Here’s a voice-over recording session that you don’t see everyday, (if ever):
Voice-over talent call sheet:
1 opera singer
1 human beatbox
1 monk-ish chant singer
Greg saw the above line-up for a recent radio session with Minneapolis advertising agency, OLSON , and, as the saying goes, he was “hooked at hello”. This was either the makings of an old Monty Python sketch or a bad punch line from Studio 60.
John Mason – P.A. man extraordinaire for the NBA’s Detroit Pistons
Thankfully, it was neither of them. Here’s the deal…..
Scott Dahl, Associate Creative Director, showed up to pilot the conceptual ship that he and Creative Director Tom Fugleberg had concocted for their client, the NBA’s Detroit Pistons.
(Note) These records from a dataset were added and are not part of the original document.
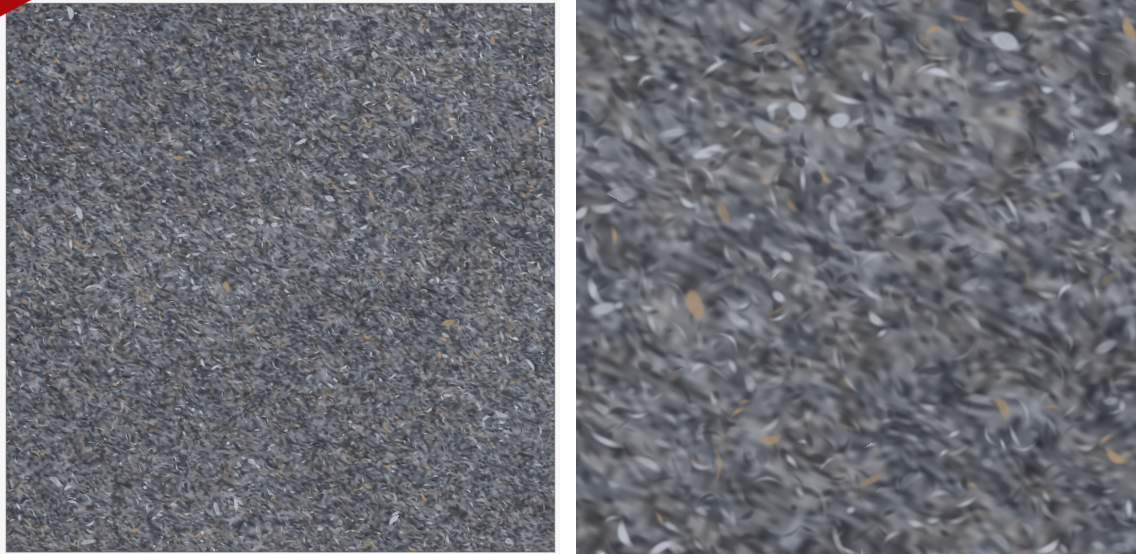
Left: the whole. Right: its middle third, enlarged.
This texture is drawn by a WebGL 2 fragment shader. Its source:

```glsl
#version 300 es
precision highp float;

uniform vec2 u_resolution;
out vec4 fragColor;

const vec3 STONE = vec3(0.405, 0.412, 0.438);
const vec3 PALE = vec3(0.74, 0.76, 0.80);
const vec3 TAN = vec3(0.67, 0.57, 0.45);
const vec3 DARK = vec3(0.23, 0.23, 0.265);
const vec3 MARGIN = vec3(0.965);
const vec3 RIM = vec3(0.34, 0.34, 0.36);
const vec3 CORNER_RED = vec3(0.66, 0.04, 0.05);
const vec4 SLAB = vec4(0.0105, 0.003, 0.991, 0.9945); // left, bottom, right, top
const vec2 CORNER_SIZE = vec2(0.056, 0.030);
const float TILT = -0.42;         // main direction of the grain
const float ANGLE_SPREAD = 2.3;   // range of flake directions
const float SOFTNESS = 0.0013;    // edge blur of flakes
const float TAN_SHARE = 0.2;
const float COARSE_GRAIN = 0.17;
const float FINE_GRAIN = 0.26;
const float CLOUDS = 0.07;

// Four random values per cell from an integer hash
vec4 hash4(vec2 cell, uint seed) {
    ivec2 c = ivec2(cell);
    uvec4 v = uvec4(uint(c.x), uint(c.y), seed, seed + 17u);
    v = v * 1664525u + 1013904223u;
    v += v.yzxy * v.wxyz;
    v ^= v >> 16u;
    v += v.yzxy * v.wxyz;
    return vec4(v >> 8u) / 16777216.0;
}

float valueNoise(vec2 p, uint seed) {
    vec2 i = floor(p);
    vec2 f = fract(p);
    f = f * f * (3.0 - 2.0 * f);
    float a = hash4(i, seed).x;
    float b = hash4(i + vec2(1.0, 0.0), seed).x;
    float c = hash4(i + vec2(0.0, 1.0), seed).x;
    float d = hash4(i + vec2(1.0), seed).x;
    return mix(mix(a, b, f.x), mix(c, d, f.x), f.y);
}

vec2 rotate(vec2 p, float angle) {
    float c = cos(angle), s = sin(angle);
    return vec2(c * p.x + s * p.y, c * p.y - s * p.x);
}

// One layer of scattered, bent flakes, light or dark
vec3 addFlakes(vec3 color, vec2 p, float cells, float chance, float lightShare, uint seed) {
    vec2 g = p * cells;
    vec2 home = floor(g);
    float blur = SOFTNESS * cells;
    for (int j = -1; j <= 1; j++) {
        for (int i = -1; i <= 1; i++) {
            vec2 cell = home + vec2(i, j);
            vec4 place = hash4(cell, seed);
            vec4 look = hash4(cell, seed + 101u);
            if (look.z > chance) continue;
            vec2 d = rotate(g - cell - place.xy, TILT + (place.z - 0.5) * ANGLE_SPREAD);
            d.y += (look.w - 0.5) * 1.2 * d.x * d.x;
            vec2 size = vec2(mix(0.20, 0.52, look.x), mix(0.08, 0.20, look.y));
            float dist = (length(d / size) - 1.0) * size.y;
            float mask = 1.0 - smoothstep(-blur, blur, dist);
            bool isLight = place.w < lightShare;
            float level = isLight ? place.w / lightShare : (place.w - lightShare) / (1.0 - lightShare);
            vec3 lightTone = fract(look.w * 7.0) < TAN_SHARE ? TAN : PALE;
            float opacity = isLight ? mix(0.25, 0.95, level * level) : mix(0.3, 0.8, level);
            color = mix(color, isLight ? lightTone : DARK, mask * opacity);
        }
    }
    return color;
}

vec3 stone(vec2 p) {
    // Gently wavering grain direction
    vec2 warp = vec2(valueNoise(p * 28.0, 1u), valueNoise(p * 28.0, 2u)) - 0.5;
    vec2 q = rotate(p + warp * 0.012, TILT);
    float clouds = 0.6 * valueNoise(p * 7.0, 3u) + 0.4 * valueNoise(p * 17.0, 4u);
    float coarse = valueNoise(q * vec2(70.0, 125.0), 5u);
    float fine = valueNoise(q * vec2(165.0, 250.0), 6u);
    vec3 color = STONE + CLOUDS * (clouds - 0.5)
        + COARSE_GRAIN * (coarse - 0.5) + FINE_GRAIN * (fine - 0.5);

    // Slight warm and cool drift
    float warmth = valueNoise(q * vec2(45.0, 70.0), 7u) - 0.5;
    color += warmth * vec3(0.03, 0.008, -0.025);

    // Flakes gather in clusters
    float cluster = smoothstep(0.25, 0.75, clouds);
    color = addFlakes(color, p, 105.0, 0.55, 0.45, 20u);
    color = addFlakes(color, p, 64.0, mix(0.25, 0.65, cluster), 0.5, 30u);
    color = addFlakes(color, p, 37.0, mix(0.03, 0.28, cluster), 0.6, 40u);
    return color - 0.025 * (1.0 - smoothstep(0.0, 0.25, p.x));
}

void main() {
    vec2 uv = gl_FragCoord.xy / u_resolution;
    vec2 p = gl_FragCoord.xy / u_resolution.y;
    float pixel = 1.0 / u_resolution.y;

    // Slab with a thin rim on a pale margin
    vec2 inset = min(uv - SLAB.xy, SLAB.zw - uv);
    float inside = min(inset.x, inset.y);
    vec3 color = mix(stone(p), RIM, 0.6 * (1.0 - smoothstep(0.001, 0.003, inside)));
    color = mix(MARGIN, color, smoothstep(-pixel, pixel, inside));

    // Red corner at the upper left
    vec2 corner = vec2(uv.x, 1.0 - uv.y) / CORNER_SIZE;
    float edge = (corner.x + corner.y - 1.0) / length(1.0 / CORNER_SIZE);
    color = mix(CORNER_RED, color, smoothstep(-pixel, pixel, edge));

    fragColor = vec4(clamp(color, 0.0, 1.0), 1.0);
}
```
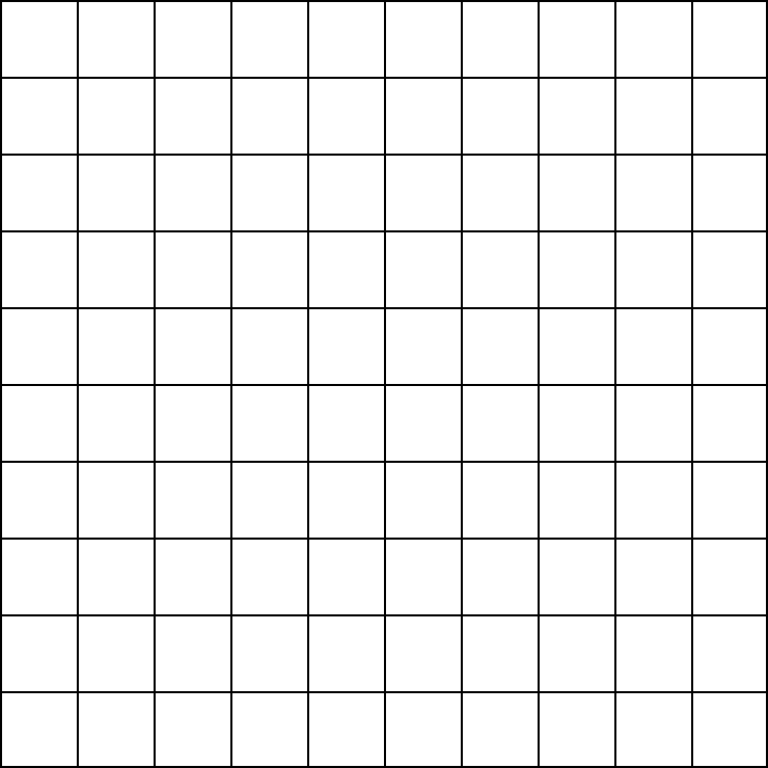
A WebGL 1 fragment shader for this pattern:

```glsl
precision highp float;
// A plain square grid: ten by ten white cells ruled with thin black lines.
// Each pixel finds its nearest line on both axes and measures the exact
// coverage of that line; the outermost lines are held inside the canvas.

uniform vec2 u_resolution;

const float CELLS = 10.0;          // repeats across and down
const float LINE_WIDTH = 0.0027;   // in canvas units
const float GRID_OFFSET = 0.0013;  // shift of the grid right and down
const vec3 PAPER_COLOR = vec3(1.0);
const vec3 LINE_COLOR = vec3(0.0);

// Centre of the nearest grid line on each axis, kept fully visible.
vec2 nearestLine(vec2 p) {
  vec2 index = floor((p - GRID_OFFSET) * CELLS + 0.5);
  float halfWidth = 0.5 * LINE_WIDTH;
  return clamp(index / CELLS + GRID_OFFSET, halfWidth, 1.0 - halfWidth);
}

// Share of a pixel covered by a line at the given distance, per axis.
vec2 lineCoverage(vec2 dist, vec2 pixel) {
  vec2 halfWidth = vec2(0.5 * LINE_WIDTH);
  vec2 upper = min(dist + 0.5 * pixel, halfWidth);
  vec2 lower = max(dist - 0.5 * pixel, -halfWidth);
  return clamp((upper - lower) / pixel, 0.0, 1.0);
}

void main() {
  vec2 pixel = 1.0 / u_resolution;
  vec2 p = gl_FragCoord.xy * pixel;
  p.y = 1.0 - p.y;  // measure down from the top edge

  // Union of the vertical and horizontal lines.
  vec2 coverage = lineCoverage(abs(p - nearestLine(p)), pixel);
  float ink = 1.0 - (1.0 - coverage.x) * (1.0 - coverage.y);

  gl_FragColor = vec4(mix(PAPER_COLOR, LINE_COLOR, ink), 1.0);
}
```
The common thread running through these unique radio spots is Pistons P.A. man John Mason’s signature call of “DEEE-TROIT BASKETBALL.” According to Craig Turnbull, VP of brand management for Palace Sports & Entertainment, who was here at Babble-On Recording for the session, “If you’ve been to a Pistons game, watched one on TV, or even heard one on the radio, you’ve heard our P.A. guy, John Mason, start the sing-song, interactive cheer when an opponent turns the ball over. It used to be that he (Mason) had to say the entire cheer. But now all he has to say is, ‘DEEE’ and the fans finish it.”
Says Dahl, “It’s not often you’re handed such a wonderful mnemonic to work with. So we (OLSON) decided it would make great radio and TV to highlight many different interpretations of a call that’s gone mainstream in Michigan.”
Clearly, making great radio is as grueling n’ bloody as making sausage – (we had Scott fill all the casings)
It’s a great concept that applies itself well to lots of scenarios (including the Pistons TV spots that are also part of the campaign), and Scott Dahl, at least, looks forward to the snowballing that he feels will likely occur as fans in Detroit get in on it. “Once in a while, you’re blessed with a concept that truly connects with the audience. This is one of those concepts. So my hope is that the campaign lives on and on. When you think about it, there are endless interpretations of the call. And I’m sure it’s only a matter of time before fans take it upon themselves to share their own particular version of it. Initially, we presented a fully integrated campaign that included a feature online that allowed fans to customize and submit their own rendition of the call. Although that hasn’t been fully realized yet, I think this year’s direction has the potential to go viral. In fact, I bet my coveted Swingline stapler that we’ll see a fan’s version of the call on YouTube soon.”
Of working on radio commercials in general, Dahl says “I love waking up on radio day. It means a good lunch, great company and best of all, instant gratification. With radio, you can hear your idea come to life in just a few short hours. TV, print, web, etc.—it often takes weeks to feel that rush. As for the success of the spots,… the campaign just launched, so we’ll just have to wait and see what the fans think. But what we’ve heard so far, at least anecdotally, is fantastic.”